It is possible to trace the history of the fall of the Satavahana empire on the
basis of their coins and inscriptions. The empire was partitioned among five
minor dynasties. The northern provinces came under the sway of a collateral
branch of the Satavahanas. In the west the Abhiras established themselves
around Nasik; the Ikshvakus carved out for themselves a kingdom in the
eastern (Krishna-Guntur) region; the Chutus controlled the far-flung areas of
the south-western parts and extended their power in the north and east, and
the Pallavas filled the political vacuum in the south-eastern tracts.
Polity and Administration
The official records along with a few Buddhist records afford an interesting
glimpse of Satavahana polity. Monarchy was throughout hereditary. Without
asserting their Divine Right, the Satavahanas were content with the simple
title of rajan. Wielding unlimited power in theory, the administration of the
Satavahana kings, in practice, was checked by custom and the Sastric
injunctions. The princes were styled kumaras and appointed as provincial
viceroys.
     Feudatories of different grades were the pivot in the administrative
machinery of the Satavahanas. The highest class consisted of petty princes
styled as raja who struck coins in their own names. Next in rank came the
maharathis and mahabhojas, titles which were hereditary and restricted to a
few families in Thane and Kolaba districts of Maharashtra and north Mysore.
The maharathis enjoyed certain privileges and could grant in their own
names villages with fiscal immunities attached to them. According to
Nanaghat and Kanheri inscriptions, the maharathis had matrimonial relations

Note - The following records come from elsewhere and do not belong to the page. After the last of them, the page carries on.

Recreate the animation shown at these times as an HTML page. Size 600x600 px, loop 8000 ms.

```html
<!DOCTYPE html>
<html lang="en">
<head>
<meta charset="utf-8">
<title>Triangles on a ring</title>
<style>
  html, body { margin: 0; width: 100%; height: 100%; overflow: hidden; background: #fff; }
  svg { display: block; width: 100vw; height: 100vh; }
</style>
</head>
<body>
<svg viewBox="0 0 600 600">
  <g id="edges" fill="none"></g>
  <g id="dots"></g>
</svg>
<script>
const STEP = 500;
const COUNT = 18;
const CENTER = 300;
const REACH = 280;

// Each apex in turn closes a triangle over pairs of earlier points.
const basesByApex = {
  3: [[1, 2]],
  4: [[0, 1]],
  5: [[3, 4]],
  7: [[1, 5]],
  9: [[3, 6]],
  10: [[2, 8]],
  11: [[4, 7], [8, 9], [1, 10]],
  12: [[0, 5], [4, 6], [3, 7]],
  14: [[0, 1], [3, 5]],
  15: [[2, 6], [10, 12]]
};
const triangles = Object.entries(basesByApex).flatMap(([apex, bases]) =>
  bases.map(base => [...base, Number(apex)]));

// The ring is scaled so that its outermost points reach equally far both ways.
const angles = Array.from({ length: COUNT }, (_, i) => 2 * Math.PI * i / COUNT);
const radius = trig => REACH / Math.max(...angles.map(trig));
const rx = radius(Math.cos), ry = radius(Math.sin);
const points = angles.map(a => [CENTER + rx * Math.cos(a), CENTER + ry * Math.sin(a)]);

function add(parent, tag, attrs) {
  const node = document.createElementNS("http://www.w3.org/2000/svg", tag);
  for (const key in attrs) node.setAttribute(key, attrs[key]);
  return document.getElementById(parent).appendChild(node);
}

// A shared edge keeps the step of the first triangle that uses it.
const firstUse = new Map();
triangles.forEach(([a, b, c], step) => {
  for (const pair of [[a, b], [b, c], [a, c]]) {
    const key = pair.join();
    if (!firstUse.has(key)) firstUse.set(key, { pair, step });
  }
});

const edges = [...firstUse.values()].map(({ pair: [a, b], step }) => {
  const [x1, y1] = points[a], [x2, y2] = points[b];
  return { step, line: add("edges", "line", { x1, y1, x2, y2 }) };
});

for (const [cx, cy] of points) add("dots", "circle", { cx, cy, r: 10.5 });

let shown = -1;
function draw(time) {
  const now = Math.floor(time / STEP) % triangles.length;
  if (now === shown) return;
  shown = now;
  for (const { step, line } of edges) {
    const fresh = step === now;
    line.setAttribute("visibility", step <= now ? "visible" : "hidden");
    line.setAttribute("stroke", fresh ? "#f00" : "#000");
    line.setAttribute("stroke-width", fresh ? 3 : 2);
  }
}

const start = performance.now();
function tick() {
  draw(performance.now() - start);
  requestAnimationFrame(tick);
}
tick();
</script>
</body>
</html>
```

with the ruling family. Two more feudatory titles—mahase-napati and
mahatalavara were created to meet the growing demands of an extended
empire.
     The empire was divided into janapadas and aharas. An ahara
corresponds to a vishaya (district). Gama was the division below that of
ahara. The aharas were put in charge of amachas. Gamika supervised the
gama. The other functionaries were mahatarakas (Great chamberlains),
bhandagarikas (Storekeepers), heranikas (Treasurers), nibamd-hakaras
(Officers in charge of registration of documents), dutakas and pratiharas.